He has been singing and performing since he was a young boy. “I come from a musical family,” he said. “I’ve loved to sing since I was a kid.”

Granat entertains at county clubs, restaurants, hotels, and many other engagements. He frequently travels to Canyon Ranch in the Berkshires in Arizona, but also performs locally. His next local performance will be at Plainview Public Library on May 3 at 8 p.m. as well as at Manhasset Public Library on May 13 at 2 p.m.

News

Rhea Manjrekar traded in her running shoes and track shorts for high heels and an evening gown recently, as she participated in the Miss Teen India New York pageant. The 15-year-old from Hicksville snagged the title of first-runner up, and will be competing for the national title in December. 

 

This was Manjrekar’s first time competing in a pageant. But she started out with major doubts about even participating. 

 

 “At first, I didn’t want to do it. I have extreme stage fright. My mom told me to try it out because she thought it would boost my confidence and look good on my college applications, so I went for the practice,” Manjrekar said. “The girls were so nice. I thought I wouldn’t fit in but I made friends immediately so I decided to do it.” 

The parking lot of Sears in Hicksville transformed into a sea of cars this past Saturday as part of the ninth annual Long Island Cruizin’ For A Cure Car Show. 

 

The show, which was founded by Jericho prostate cancer survivor Sandy Kane, is the only car show on Long Island dedicated to raising funds for research, testing and also education for early detection of prostate cancer. The all-volunteer car show usually draws around 4,000 attendees. It features 600 cars, trucks, motorcycles and more; a perfect day for car enthusiasts and the like.


Sports

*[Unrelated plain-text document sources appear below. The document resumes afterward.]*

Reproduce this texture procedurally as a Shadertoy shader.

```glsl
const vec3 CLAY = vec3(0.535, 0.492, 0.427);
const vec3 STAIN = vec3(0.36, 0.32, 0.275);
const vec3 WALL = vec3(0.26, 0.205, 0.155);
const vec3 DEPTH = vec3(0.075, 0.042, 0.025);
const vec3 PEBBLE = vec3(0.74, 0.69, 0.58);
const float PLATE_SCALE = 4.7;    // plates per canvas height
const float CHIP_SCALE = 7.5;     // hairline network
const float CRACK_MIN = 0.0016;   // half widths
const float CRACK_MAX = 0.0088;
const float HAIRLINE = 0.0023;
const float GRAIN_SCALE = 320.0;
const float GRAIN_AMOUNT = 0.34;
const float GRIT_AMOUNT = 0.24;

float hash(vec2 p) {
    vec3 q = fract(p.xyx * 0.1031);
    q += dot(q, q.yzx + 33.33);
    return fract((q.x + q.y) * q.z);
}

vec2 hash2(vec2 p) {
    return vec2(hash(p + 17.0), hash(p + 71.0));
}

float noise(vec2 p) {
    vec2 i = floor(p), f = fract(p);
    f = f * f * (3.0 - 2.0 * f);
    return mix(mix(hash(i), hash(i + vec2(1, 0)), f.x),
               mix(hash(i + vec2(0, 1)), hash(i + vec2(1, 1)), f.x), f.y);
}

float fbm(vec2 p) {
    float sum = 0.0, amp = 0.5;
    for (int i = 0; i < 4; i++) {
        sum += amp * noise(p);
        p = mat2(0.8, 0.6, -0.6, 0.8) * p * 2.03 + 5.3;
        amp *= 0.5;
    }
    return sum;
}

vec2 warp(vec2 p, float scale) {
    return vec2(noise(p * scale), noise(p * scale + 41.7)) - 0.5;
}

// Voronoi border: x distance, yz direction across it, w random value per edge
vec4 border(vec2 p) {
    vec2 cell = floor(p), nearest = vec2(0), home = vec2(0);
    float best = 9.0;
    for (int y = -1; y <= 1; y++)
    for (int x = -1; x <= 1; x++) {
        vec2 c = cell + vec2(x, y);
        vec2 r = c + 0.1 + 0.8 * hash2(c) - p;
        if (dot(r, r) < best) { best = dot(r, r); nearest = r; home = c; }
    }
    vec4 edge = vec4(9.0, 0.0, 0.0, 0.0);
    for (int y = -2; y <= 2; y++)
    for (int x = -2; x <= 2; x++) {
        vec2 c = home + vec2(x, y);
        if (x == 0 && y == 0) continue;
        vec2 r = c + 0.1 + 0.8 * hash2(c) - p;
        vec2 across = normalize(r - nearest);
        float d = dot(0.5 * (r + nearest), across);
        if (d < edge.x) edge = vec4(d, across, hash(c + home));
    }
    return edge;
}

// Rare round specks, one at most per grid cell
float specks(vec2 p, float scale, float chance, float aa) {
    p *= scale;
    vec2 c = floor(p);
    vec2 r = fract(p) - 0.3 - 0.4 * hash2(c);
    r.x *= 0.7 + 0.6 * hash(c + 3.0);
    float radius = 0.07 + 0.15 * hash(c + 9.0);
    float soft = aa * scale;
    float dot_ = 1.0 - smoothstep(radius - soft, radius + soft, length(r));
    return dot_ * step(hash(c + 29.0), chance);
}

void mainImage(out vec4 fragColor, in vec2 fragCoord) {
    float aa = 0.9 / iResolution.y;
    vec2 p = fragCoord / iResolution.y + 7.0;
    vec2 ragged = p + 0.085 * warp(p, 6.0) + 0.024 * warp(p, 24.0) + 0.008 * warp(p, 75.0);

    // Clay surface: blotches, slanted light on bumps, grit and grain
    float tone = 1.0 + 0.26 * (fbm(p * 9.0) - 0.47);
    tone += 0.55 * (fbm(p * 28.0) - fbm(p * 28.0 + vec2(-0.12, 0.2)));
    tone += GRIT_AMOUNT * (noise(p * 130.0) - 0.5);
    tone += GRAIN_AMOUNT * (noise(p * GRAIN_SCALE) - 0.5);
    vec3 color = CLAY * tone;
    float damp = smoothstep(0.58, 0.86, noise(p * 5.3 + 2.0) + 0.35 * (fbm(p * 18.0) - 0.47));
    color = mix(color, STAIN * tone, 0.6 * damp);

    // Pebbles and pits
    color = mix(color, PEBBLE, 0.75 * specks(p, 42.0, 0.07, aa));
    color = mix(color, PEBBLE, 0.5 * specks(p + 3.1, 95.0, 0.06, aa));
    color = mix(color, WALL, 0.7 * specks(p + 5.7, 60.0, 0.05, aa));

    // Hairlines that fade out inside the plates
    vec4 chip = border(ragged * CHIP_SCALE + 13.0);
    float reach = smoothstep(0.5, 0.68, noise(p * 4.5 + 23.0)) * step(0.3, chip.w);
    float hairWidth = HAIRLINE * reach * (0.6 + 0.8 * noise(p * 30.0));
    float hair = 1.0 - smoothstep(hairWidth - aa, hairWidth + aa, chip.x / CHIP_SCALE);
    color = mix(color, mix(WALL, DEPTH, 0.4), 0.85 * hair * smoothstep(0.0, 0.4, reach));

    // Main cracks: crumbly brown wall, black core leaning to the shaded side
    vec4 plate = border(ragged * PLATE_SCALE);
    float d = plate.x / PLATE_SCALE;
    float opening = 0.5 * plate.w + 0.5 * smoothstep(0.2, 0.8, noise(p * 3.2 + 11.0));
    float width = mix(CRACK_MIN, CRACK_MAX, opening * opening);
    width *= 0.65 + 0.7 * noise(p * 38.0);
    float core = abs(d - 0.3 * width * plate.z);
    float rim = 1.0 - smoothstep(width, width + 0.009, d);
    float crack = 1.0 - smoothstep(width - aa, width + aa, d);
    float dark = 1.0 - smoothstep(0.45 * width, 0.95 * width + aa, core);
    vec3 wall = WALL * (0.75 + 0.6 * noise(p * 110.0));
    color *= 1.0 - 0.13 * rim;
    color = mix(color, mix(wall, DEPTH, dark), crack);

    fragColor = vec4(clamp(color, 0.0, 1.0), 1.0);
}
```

This November, Hicksville resident Marlo Signoracci will head to Florida for Ironman, a demanding, long-distance triathlon that includes biking, running and swimming. Here, she shares her story as she prepares for one of the most physically challenging athletic events out there.

 

If it doesn’t challenge you, it doesn’t change you! 

At 6 a.m. on a blustery Saturday morning 1,600 people arrived at Theodore Roosevelt Memorial Park to participate in the 27th annual Runner’s Edge Tobay triathlon and tri- relay race. The participants were from all over Long Island, some from upstate NY, a few from out of state and were all ages and some even with disabilities but all came with one goal in mind, to finish.

The course starts out as a half mile swim in Oyster Bay Harbor, then a 9.3 mile bike ride through Oyster Bay, Laurel Hollow, and Cove neck which is very hilly but finishes with a 2.9 mile downhill to the finish. Then the riders have one more leg of the race which is 3.2 mile run through Mill Neck and Brookville, up to Planting Fields Arboretum and back down to Roosevelt Park to the finish line.


Calendar

Board of Ed Meeting - September 17

Back To School Night - September 18

Pasta Dinner Fundraiser - September 20


Columns

1959: The Year The Music Stopped Playing
Written by Michael A. Miller, mmillercolumn@gmail.com

The Eccentric Heiress Of ‘Empty Mansions’
Written by Mike Barry, MFBarry@optonline.net

Yellow Margarine And A Pitch For The Ages
Written by Michael A. Miller, mmillercolumn@gmail.com